## Brief
Exactly repeat all the records below, omitting the images they hold.

_ _ _ _

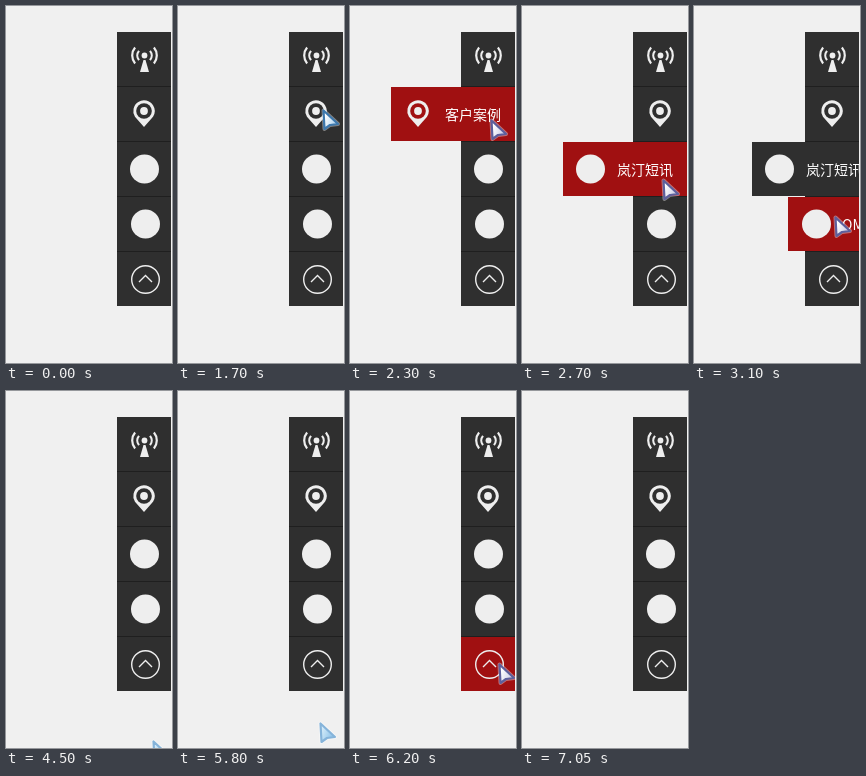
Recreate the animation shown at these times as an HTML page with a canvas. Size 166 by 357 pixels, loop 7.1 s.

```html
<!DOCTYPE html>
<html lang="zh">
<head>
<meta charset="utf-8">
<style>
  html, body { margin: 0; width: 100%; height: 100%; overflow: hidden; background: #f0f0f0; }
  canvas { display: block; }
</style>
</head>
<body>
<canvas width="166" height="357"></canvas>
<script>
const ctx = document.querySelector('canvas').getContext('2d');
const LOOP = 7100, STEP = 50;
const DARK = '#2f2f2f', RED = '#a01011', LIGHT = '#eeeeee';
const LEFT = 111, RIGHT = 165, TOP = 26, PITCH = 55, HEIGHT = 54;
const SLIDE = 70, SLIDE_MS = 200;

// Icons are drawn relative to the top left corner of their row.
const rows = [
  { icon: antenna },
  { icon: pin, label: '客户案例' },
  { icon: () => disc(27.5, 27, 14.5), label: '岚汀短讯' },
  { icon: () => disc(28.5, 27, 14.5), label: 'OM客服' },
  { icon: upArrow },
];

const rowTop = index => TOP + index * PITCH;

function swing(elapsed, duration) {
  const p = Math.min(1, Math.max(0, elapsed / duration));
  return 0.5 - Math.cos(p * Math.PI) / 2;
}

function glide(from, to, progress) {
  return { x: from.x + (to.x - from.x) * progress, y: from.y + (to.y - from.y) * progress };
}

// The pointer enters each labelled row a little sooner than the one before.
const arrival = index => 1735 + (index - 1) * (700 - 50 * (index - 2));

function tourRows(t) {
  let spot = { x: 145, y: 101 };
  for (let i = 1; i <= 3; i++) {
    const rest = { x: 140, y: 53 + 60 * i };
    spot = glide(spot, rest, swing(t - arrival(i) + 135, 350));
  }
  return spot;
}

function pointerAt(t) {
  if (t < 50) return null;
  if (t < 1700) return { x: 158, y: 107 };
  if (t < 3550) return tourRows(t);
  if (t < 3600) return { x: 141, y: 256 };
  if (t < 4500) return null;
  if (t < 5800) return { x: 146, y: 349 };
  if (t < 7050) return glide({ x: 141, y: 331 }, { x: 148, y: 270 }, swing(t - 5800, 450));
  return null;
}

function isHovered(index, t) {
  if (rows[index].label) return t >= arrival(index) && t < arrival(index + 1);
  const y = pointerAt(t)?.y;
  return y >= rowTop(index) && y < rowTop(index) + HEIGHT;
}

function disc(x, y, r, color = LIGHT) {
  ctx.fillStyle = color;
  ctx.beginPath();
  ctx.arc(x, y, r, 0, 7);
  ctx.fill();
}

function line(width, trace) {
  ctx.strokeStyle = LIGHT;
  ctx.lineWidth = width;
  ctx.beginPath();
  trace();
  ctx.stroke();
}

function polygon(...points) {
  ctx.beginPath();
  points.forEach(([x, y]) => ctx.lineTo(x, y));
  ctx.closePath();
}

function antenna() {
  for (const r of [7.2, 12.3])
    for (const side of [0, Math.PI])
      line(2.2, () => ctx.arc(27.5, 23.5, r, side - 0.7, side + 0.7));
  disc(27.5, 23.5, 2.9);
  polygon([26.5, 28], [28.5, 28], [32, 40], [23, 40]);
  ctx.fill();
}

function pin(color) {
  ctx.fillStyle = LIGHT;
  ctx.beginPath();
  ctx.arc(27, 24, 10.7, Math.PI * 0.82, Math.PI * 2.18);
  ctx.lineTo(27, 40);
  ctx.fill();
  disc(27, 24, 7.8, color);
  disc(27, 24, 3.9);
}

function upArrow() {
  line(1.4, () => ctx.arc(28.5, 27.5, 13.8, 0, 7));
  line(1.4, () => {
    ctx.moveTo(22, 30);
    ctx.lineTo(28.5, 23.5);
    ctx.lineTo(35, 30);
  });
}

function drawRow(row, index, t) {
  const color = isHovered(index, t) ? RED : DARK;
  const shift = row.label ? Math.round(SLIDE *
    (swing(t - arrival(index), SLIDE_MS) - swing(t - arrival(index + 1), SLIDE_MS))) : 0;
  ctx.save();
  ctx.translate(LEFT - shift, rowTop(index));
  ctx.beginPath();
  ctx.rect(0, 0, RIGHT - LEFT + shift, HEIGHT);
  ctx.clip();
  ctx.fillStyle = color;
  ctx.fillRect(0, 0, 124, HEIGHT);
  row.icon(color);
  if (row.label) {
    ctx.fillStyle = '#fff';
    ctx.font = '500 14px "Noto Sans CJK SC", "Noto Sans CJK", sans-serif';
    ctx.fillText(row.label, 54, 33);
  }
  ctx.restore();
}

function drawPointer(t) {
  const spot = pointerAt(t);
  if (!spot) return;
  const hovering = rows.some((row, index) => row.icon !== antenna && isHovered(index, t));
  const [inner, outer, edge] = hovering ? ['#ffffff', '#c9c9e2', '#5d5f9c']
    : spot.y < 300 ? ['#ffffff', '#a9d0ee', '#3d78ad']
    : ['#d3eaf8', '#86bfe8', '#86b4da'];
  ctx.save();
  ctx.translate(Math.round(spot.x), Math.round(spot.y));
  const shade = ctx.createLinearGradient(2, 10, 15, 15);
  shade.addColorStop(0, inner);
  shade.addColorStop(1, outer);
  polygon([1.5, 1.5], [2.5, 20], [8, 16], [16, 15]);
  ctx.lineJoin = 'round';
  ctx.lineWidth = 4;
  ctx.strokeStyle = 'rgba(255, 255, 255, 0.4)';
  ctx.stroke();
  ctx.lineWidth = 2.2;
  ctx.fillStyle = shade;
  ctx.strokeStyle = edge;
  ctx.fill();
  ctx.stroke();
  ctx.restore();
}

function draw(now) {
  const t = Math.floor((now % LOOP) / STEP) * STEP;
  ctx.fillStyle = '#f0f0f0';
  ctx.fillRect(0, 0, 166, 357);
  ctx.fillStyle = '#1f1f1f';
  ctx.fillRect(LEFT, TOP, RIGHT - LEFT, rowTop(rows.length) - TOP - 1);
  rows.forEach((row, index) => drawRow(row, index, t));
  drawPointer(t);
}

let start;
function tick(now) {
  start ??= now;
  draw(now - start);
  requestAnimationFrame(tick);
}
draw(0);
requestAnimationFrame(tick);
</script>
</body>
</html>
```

_ _ _ _

## Solution for this exercise
Recreate the animation shown at these times as an HTML page with a canvas. Size 166 by 357 pixels, loop 7.1 s.

```html
<!DOCTYPE html>
<html lang="zh">
<head>
<meta charset="utf-8">
<style>
  html, body { margin: 0; width: 100%; height: 100%; overflow: hidden; background: #f0f0f0; }
  canvas { display: block; }
</style>
</head>
<body>
<canvas width="166" height="357"></canvas>
<script>
const ctx = document.querySelector('canvas').getContext('2d');
const LOOP = 7100, STEP = 50;
const DARK = '#2f2f2f', RED = '#a01011', LIGHT = '#eeeeee';
const LEFT = 111, RIGHT = 165, TOP = 26, PITCH = 55, HEIGHT = 54;
const SLIDE = 70, SLIDE_MS = 200;

// Icons are drawn relative to the top left corner of their row.
const rows = [
  { icon: antenna },
  { icon: pin, label: '客户案例' },
  { icon: () => disc(27.5, 27, 14.5), label: '岚汀短讯' },
  { icon: () => disc(28.5, 27, 14.5), label: 'OM客服' },
  { icon: upArrow },
];

const rowTop = index => TOP + index * PITCH;

function swing(elapsed, duration) {
  const p = Math.min(1, Math.max(0, elapsed / duration));
  return 0.5 - Math.cos(p * Math.PI) / 2;
}

function glide(from, to, progress) {
  return { x: from.x + (to.x - from.x) * progress, y: from.y + (to.y - from.y) * progress };
}

// The pointer enters each labelled row a little sooner than the one before.
const arrival = index => 1735 + (index - 1) * (700 - 50 * (index - 2));

function tourRows(t) {
  let spot = { x: 145, y: 101 };
  for (let i = 1; i <= 3; i++) {
    const rest = { x: 140, y: 53 + 60 * i };
    spot = glide(spot, rest, swing(t - arrival(i) + 135, 350));
  }
  return spot;
}

function pointerAt(t) {
  if (t < 50) return null;
  if (t < 1700) return { x: 158, y: 107 };
  if (t < 3550) return tourRows(t);
  if (t < 3600) return { x: 141, y: 256 };
  if (t < 4500) return null;
  if (t < 5800) return { x: 146, y: 349 };
  if (t < 7050) return glide({ x: 141, y: 331 }, { x: 148, y: 270 }, swing(t - 5800, 450));
  return null;
}

function isHovered(index, t) {
  if (rows[index].label) return t >= arrival(index) && t < arrival(index + 1);
  const y = pointerAt(t)?.y;
  return y >= rowTop(index) && y < rowTop(index) + HEIGHT;
}

function disc(x, y, r, color = LIGHT) {
  ctx.fillStyle = color;
  ctx.beginPath();
  ctx.arc(x, y, r, 0, 7);
  ctx.fill();
}

function line(width, trace) {
  ctx.strokeStyle = LIGHT;
  ctx.lineWidth = width;
  ctx.beginPath();
  trace();
  ctx.stroke();
}

function polygon(...points) {
  ctx.beginPath();
  points.forEach(([x, y]) => ctx.lineTo(x, y));
  ctx.closePath();
}

function antenna() {
  for (const r of [7.2, 12.3])
    for (const side of [0, Math.PI])
      line(2.2, () => ctx.arc(27.5, 23.5, r, side - 0.7, side + 0.7));
  disc(27.5, 23.5, 2.9);
  polygon([26.5, 28], [28.5, 28], [32, 40], [23, 40]);
  ctx.fill();
}

function pin(color) {
  ctx.fillStyle = LIGHT;
  ctx.beginPath();
  ctx.arc(27, 24, 10.7, Math.PI * 0.82, Math.PI * 2.18);
  ctx.lineTo(27, 40);
  ctx.fill();
  disc(27, 24, 7.8, color);
  disc(27, 24, 3.9);
}

function upArrow() {
  line(1.4, () => ctx.arc(28.5, 27.5, 13.8, 0, 7));
  line(1.4, () => {
    ctx.moveTo(22, 30);
    ctx.lineTo(28.5, 23.5);
    ctx.lineTo(35, 30);
  });
}

function drawRow(row, index, t) {
  const color = isHovered(index, t) ? RED : DARK;
  const shift = row.label ? Math.round(SLIDE *
    (swing(t - arrival(index), SLIDE_MS) - swing(t - arrival(index + 1), SLIDE_MS))) : 0;
  ctx.save();
  ctx.translate(LEFT - shift, rowTop(index));
  ctx.beginPath();
  ctx.rect(0, 0, RIGHT - LEFT + shift, HEIGHT);
  ctx.clip();
  ctx.fillStyle = color;
  ctx.fillRect(0, 0, 124, HEIGHT);
  row.icon(color);
  if (row.label) {
    ctx.fillStyle = '#fff';
    ctx.font = '500 14px "Noto Sans CJK SC", "Noto Sans CJK", sans-serif';
    ctx.fillText(row.label, 54, 33);
  }
  ctx.restore();
}

function drawPointer(t) {
  const spot = pointerAt(t);
  if (!spot) return;
  const hovering = rows.some((row, index) => row.icon !== antenna && isHovered(index, t));
  const [inner, outer, edge] = hovering ? ['#ffffff', '#c9c9e2', '#5d5f9c']
    : spot.y < 300 ? ['#ffffff', '#a9d0ee', '#3d78ad']
    : ['#d3eaf8', '#86bfe8', '#86b4da'];
  ctx.save();
  ctx.translate(Math.round(spot.x), Math.round(spot.y));
  const shade = ctx.createLinearGradient(2, 10, 15, 15);
  shade.addColorStop(0, inner);
  shade.addColorStop(1, outer);
  polygon([1.5, 1.5], [2.5, 20], [8, 16], [16, 15]);
  ctx.lineJoin = 'round';
  ctx.lineWidth = 4;
  ctx.strokeStyle = 'rgba(255, 255, 255, 0.4)';
  ctx.stroke();
  ctx.lineWidth = 2.2;
  ctx.fillStyle = shade;
  ctx.strokeStyle = edge;
  ctx.fill();
  ctx.stroke();
  ctx.restore();
}

function draw(now) {
  const t = Math.floor((now % LOOP) / STEP) * STEP;
  ctx.fillStyle = '#f0f0f0';
  ctx.fillRect(0, 0, 166, 357);
  ctx.fillStyle = '#1f1f1f';
  ctx.fillRect(LEFT, TOP, RIGHT - LEFT, rowTop(rows.length) - TOP - 1);
  rows.forEach((row, index) => drawRow(row, index, t));
  drawPointer(t);
}

let start;
function tick(now) {
  start ??= now;
  draw(now - start);
  requestAnimationFrame(tick);
}
draw(0);
requestAnimationFrame(tick);
</script>
</body>
</html>
```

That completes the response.